Why is The Rolling Stones’ Sticky Fingers on my best 1,000 albums ever list?
Yeah, when you call my name I salivate like a Pavlov dog.
What does The Rolling Stones’ Sticky Fingers mean to me? What does it make me feel? Why is it exciting or compelling?
In the ongoing debate – and may its end never come – over “The Rolling Stones versus The Beatles,” I am vocally, wildly, and enthusiastically in The Beatles’ camp, forever and ever more. But even so, there’s much in The Rolling Stones’ vast catalog that I like a great deal.
And, as it happens, “Brown Sugar” and “Bitch” off of Sticky Fingers are two of my most favorite Stones songs of all time. I truly believe that the first 30 seconds of “Brown Sugar” are a perfect blast of blues rock, a perfect opening to a classic rock song, and more broadly sets the stage for 1970s rock n’ roll generally. And Mick Jagger has never sounded better. Now, the lyrics on “Brown Sugar” are something else entirely, and I won’t even try to interpret them.
“Bitch” is also another exceptional fusing of blues rock and hard rock, with an all timer of a hook and great backing horns to help give the song depth and heft.
I want to use the word “actually” in what I’m about to state, though I really shouldn’t. There’s… an incredible (even harder) cover of “Bitch” by the Goo Goo Dolls on the (absolutely insanely good) No Alternative compilation album.
Sticky Fingers includes a bunch of slower songs, some focused on the ravages of drug abuse, such as “Sister Morphine.” And some songs even have a country influence. The best of these is “Wild Horses.”
Pop culture stuff that’s somehow related to The Rolling Stones’ Sticky Fingers
One of the ingenious and innovative aspects of The Howard Stern Show was (and, I’m sure, still is) how everybody related to the show and the inner circle of the program became grist for material and show content. Song parodies were also a staple of the show’s comedic output.

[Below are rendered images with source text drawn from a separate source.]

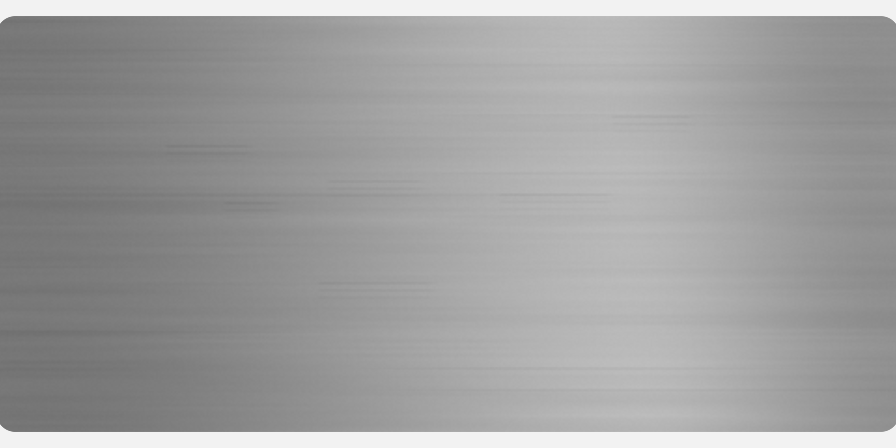
Write a WebGL 1 fragment shader that draws this texture.

```glsl
precision highp float;
// Brushed metal plate with rounded corners on a pale ground.
// A broad, slightly leaning sheen runs across it; long streaks come from
// stretched value noise, and a few short scratch groups are scattered on top.

uniform vec2 u_resolution;

#define GROUND 0.948
#define DARK_END 0.470
#define SHEEN 0.722
#define RIGHT_FALL 0.165
#define SHEEN_LEAN 0.06
#define MARGIN 0.036
#define OVERHANG 0.008
#define CORNER 0.042
#define STREAK 0.062
#define SCRATCH 0.022
#define GRAIN 0.010

float hash(vec2 p) {
  return fract(sin(dot(p, vec2(127.1, 311.7))) * 43758.5453);
}

float valueNoise(vec2 p) {
  vec2 i = floor(p);
  vec2 f = fract(p);
  f = f * f * (3.0 - 2.0 * f);
  float low = mix(hash(i), hash(i + vec2(1.0, 0.0)), f.x);
  float high = mix(hash(i + vec2(0.0, 1.0)), hash(i + 1.0), f.x);
  return mix(low, high, f.y);
}

float roundedBox(vec2 p, vec2 halfSize, float radius) {
  vec2 q = abs(p) - halfSize + radius;
  return length(max(q, 0.0)) + min(max(q.x, q.y), 0.0) - radius;
}

// Horizontal brightness profile of the plate, x from 0 to 1
float sheen(float x) {
  float rise = mix(DARK_END, SHEEN, smoothstep(0.0, 0.74, x));
  return rise - RIGHT_FALL * smoothstep(0.68, 1.0, x);
}

// Long horizontal brush marks, finer layers are fainter
float streaks(vec2 p) {
  float sum = 0.0;
  float weight = 0.34;
  vec2 scale = vec2(0.9, 17.0);
  for (int i = 0; i < 4; i++) {
    float layer = float(i);
    sum += weight * (valueNoise(p * scale + 37.3 * layer) - 0.5);
    scale *= vec2(1.35, 1.95);
    weight *= 0.88;
  }
  // Occasional thin dark lines
  float line = valueNoise(p * vec2(0.8, 62.0) + 211.0);
  return sum - 0.35 * smoothstep(0.78, 1.0, line);
}

// Short stacks of three thin parallel scratches
float scratches(vec2 p, float aspect, float pixel) {
  float sum = 0.0;
  for (int i = 0; i < 6; i++) {
    float id = float(i) + 1.0;
    vec2 start = vec2(aspect * (0.1 + 0.6 * hash(vec2(id, 3.1))),
                      0.22 + 0.56 * hash(vec2(id, 8.7)));
    float len = mix(0.10, 0.40, hash(vec2(id, 5.3)));
    vec2 q = p - start;
    float span = smoothstep(0.0, 0.02, q.x) * smoothstep(0.0, 0.04, len - q.x);
    float row = clamp(floor(q.y / 0.016 + 0.5), -1.0, 1.0);
    float dist = abs(q.y - row * 0.016);
    float stroke = 1.0 - smoothstep(0.001, 0.003 + pixel, dist);
    sum += span * stroke * (0.7 + 0.3 * row);
  }
  return sum;
}

void main() {
  float pixel = 1.0 / u_resolution.y;
  float aspect = u_resolution.x * pixel;
  vec2 p = gl_FragCoord.xy * pixel;

  // Plate shading
  float x = p.x / aspect + SHEEN_LEAN * (p.y - 0.5);
  float metal = sheen(x);
  metal += STREAK * streaks(p);
  metal -= SCRATCH * scratches(p, aspect, pixel);
  metal += GRAIN * (valueNoise(p * 240.0) - 0.5);

  // Plate outline, running just past the left and right sides
  vec2 halfSize = vec2(0.5 * aspect + OVERHANG, 0.5 - MARGIN);
  float d = roundedBox(p - vec2(0.5 * aspect, 0.5), halfSize, CORNER);
  float plate = 1.0 - smoothstep(-0.5 * pixel, 0.5 * pixel, d);

  gl_FragColor = vec4(vec3(mix(GROUND, metal, plate)), 1.0);
}
```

Put those two things together, and one of the more memorable Stern Show bits I recall howling with laughter at while either driving around Long Island or commuting to Manhattan from Astoria, Queens involves The Rolling Stones’ “Brown Sugar.” But put through the Stern Show world view, it becomes “Brown Fingers,” paying homage to Scott the Engineer’s (long a show punching bag caricatured as a persnickety, bumbling audio engineer) smoking habit.
Some stats & info about The Rolling Stones – Sticky Fingers
- What kind of musical stylings does this album represent? Rock Music, Hard Rock, Album Rock, British Bands, Blues Rock
- Rolling Stone’s greatest 500 albums ranking – #104
- All Music’s rating – 5 out of 5 stars
- When was Sticky Fingers released? 1971
- My ranking, the one you’re reading right now – #690 out of 1,000
The Rolling Stones’ Sticky Fingers on Spotify
What does the “best 1,000 albums ever” mean and why are you doing this?
Yeah, I know it’s audacious, a little crazy (okay, maybe a lot cray cray), bordering on criminal nerdery.
But here’s what it’s NOT: a definitive list of the Greatest Albums of All-Time. This is 100% my own personal super biased, incredibly subjective review of what my top 1,000 albums are, ranked in painstaking order over the course of doing research for nearly a year, Rob from High Fidelity style. Find out more about why I embarked on a best 1,000 albums ever project.